1. Crypto and Bitcoin are still a very high risk asset class. The technology is still relatively new and developing and no-one knows for certain how it will pan out in the future. So while there is big profit opportunity, this also brings with it high risk of loss. As such, a capital fund should never be invested 100% or anywhere near this level in crypto.
2. Diversification in different asset classes besides crypto – stocks, bonds, commodities, gold, silver etc is essential for any balanced risk-managed portfolio. It’s all the more essential with cryptocurrency. However, this will have consequences for overall profitability. Risk can be reduced – but so will potential earnings.
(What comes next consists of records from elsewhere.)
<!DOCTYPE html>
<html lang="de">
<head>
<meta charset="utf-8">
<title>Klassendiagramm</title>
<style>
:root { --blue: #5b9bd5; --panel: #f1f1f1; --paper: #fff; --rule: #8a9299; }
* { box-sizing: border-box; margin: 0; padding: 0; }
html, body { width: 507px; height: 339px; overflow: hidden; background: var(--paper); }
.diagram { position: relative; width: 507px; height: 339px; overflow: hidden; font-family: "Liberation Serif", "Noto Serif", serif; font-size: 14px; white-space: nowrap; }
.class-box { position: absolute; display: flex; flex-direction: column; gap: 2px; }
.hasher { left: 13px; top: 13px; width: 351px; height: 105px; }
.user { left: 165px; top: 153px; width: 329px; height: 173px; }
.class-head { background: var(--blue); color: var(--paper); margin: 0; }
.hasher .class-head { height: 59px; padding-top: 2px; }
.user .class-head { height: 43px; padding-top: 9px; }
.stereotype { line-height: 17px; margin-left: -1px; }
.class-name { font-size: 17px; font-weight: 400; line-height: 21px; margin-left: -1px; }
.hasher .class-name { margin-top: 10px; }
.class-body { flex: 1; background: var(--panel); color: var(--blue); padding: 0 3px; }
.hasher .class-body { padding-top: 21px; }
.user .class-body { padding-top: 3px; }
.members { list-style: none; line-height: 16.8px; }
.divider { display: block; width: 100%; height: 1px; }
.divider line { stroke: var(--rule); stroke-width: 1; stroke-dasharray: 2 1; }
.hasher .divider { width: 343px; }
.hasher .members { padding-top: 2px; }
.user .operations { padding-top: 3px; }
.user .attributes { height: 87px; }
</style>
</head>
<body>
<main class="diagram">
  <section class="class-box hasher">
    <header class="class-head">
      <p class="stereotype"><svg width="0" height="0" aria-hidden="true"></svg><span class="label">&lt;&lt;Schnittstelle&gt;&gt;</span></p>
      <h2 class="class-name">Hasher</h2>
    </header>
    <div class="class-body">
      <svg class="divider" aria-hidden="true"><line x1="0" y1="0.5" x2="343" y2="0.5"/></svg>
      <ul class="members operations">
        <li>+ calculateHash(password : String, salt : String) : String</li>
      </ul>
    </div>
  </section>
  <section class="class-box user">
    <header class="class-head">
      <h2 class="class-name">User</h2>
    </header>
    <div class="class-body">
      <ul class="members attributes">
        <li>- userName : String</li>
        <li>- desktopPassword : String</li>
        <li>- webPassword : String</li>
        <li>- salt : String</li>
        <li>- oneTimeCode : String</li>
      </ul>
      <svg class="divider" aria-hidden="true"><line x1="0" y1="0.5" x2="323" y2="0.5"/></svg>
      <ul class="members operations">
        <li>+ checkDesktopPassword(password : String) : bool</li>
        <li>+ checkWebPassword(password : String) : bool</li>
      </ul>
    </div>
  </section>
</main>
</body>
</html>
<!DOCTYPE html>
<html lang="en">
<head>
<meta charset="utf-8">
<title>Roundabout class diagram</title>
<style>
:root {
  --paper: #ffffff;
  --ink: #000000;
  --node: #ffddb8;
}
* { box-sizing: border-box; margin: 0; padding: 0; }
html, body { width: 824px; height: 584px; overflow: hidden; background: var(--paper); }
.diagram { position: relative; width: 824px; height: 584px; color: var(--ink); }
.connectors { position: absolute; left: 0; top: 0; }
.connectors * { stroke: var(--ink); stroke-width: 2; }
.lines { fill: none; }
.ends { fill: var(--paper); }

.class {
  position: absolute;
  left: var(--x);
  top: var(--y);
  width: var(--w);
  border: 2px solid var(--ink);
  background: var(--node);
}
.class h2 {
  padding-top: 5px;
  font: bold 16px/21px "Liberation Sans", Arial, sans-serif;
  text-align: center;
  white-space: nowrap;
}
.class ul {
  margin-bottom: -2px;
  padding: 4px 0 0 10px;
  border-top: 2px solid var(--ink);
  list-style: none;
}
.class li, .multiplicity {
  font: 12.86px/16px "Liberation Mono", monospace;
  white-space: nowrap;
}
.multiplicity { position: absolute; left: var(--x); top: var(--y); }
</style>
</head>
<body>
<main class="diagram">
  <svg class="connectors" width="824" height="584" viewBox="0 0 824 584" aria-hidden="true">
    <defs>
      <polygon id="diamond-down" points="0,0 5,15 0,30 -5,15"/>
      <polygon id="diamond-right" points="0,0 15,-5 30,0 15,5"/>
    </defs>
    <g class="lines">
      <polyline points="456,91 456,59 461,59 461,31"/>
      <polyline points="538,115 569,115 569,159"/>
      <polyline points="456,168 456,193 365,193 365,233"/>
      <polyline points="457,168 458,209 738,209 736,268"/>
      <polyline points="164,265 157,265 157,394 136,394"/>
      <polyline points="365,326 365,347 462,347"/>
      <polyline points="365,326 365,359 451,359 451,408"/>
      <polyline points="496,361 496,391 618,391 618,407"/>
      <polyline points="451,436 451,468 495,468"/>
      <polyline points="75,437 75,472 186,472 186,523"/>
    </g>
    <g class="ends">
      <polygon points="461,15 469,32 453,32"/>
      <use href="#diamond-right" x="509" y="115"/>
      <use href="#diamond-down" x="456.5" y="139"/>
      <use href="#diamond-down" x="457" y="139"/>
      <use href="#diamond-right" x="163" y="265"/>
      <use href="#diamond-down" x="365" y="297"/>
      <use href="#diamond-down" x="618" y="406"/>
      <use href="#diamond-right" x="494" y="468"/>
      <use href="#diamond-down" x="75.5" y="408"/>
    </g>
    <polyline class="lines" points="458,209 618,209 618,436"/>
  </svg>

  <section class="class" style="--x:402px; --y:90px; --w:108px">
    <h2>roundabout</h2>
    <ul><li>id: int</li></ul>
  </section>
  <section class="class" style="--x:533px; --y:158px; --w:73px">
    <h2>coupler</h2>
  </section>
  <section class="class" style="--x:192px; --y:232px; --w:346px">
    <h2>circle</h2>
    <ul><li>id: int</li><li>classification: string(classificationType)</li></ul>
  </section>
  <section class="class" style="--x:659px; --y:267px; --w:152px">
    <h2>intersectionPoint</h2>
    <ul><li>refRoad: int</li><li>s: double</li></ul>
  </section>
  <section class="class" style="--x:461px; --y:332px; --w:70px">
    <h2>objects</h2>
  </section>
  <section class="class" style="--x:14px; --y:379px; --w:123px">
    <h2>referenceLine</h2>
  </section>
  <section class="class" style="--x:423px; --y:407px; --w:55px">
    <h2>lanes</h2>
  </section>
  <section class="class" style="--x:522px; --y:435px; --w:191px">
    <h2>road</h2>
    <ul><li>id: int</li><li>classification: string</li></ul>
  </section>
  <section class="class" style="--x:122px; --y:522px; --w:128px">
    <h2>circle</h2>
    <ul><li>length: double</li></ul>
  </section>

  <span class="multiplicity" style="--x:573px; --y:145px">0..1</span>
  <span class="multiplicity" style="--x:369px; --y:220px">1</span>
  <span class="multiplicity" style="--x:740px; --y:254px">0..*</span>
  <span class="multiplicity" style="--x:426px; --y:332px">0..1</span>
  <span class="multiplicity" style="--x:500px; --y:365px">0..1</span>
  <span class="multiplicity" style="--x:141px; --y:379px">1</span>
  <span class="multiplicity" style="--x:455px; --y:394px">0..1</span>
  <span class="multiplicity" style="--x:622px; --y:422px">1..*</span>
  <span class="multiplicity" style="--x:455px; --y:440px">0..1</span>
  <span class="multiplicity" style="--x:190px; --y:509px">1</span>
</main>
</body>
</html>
3. Altcoins can help reduce risk and enable positive gearing of value appreciation through the mechanism of trading in BTC/Altcoin pairs. But likewise, this technique can also exacerbate losses.
4. Parabolic price rises and peaks tend to occur suddenly. But they are always followed by a substantial fallback. To profit from this and to avoid losses, exit points are crucial.
5. Individual years can be down. And a bad year can also be followed by another bad year, or a largely flat year. This can adversely affect trading outcomes depending on entry and exit points and trading strategies.
6. Finally, selecting optimum market entry and exit points is vital. Get this wrong and you can be losing substantially in comparison to where you might have been.
7. And related to this, the Bitcoin market has since at the time of writing fallen by 80% from the latest peak – which makes for a healthy basis for future rises.
As for actually reaching the 10,000% growth in capital appreciation over a five year period, trading patterns and method will also play a key role.
In practice, while the cryptocurrency space offers plenty of opportunity for profit situations, there is also, as in all trading, plenty of room for error and trading positions which lose money. I’ll talk about this aspect in a later post.
Finally, let me say I don’t share the extreme over-hyped enthusiasm of some commentators – such as Max Kaiser, John McAfee and others who predicted a $1 million price or similar for Bitcoin within just a few years. I think the actual outcome will most likely be something much more modest.
Exponential asset appreciation need not last forever. As the saying goes “past performance no guarantee”. There is likely to be an eventual end to the strong upward trend and an end to the road.
Developments in the cryptocurrency sector could overtake Bitcoin and leave it behind with another cryptocurrency, or currencies taking over from its top position. There is always a chance Bitcoin could become relegated to the doldrums in the future.
But I suspect Bitcoin most likely has a long way yet to go. We still have ample scope for profit realization and capital appreciation.
So although turning $5000 into $5 Million in 5 years is by no means certain and will not be easy, Bitcoin price history shows that it is indeed possible.
ps. What are you going to do with your $5 Million Dollars? – “I’m going to buy $5 Million Dollars worth of chocolate ice-cream!” (Laurel & Hardy ‘Come Clean’ 1931)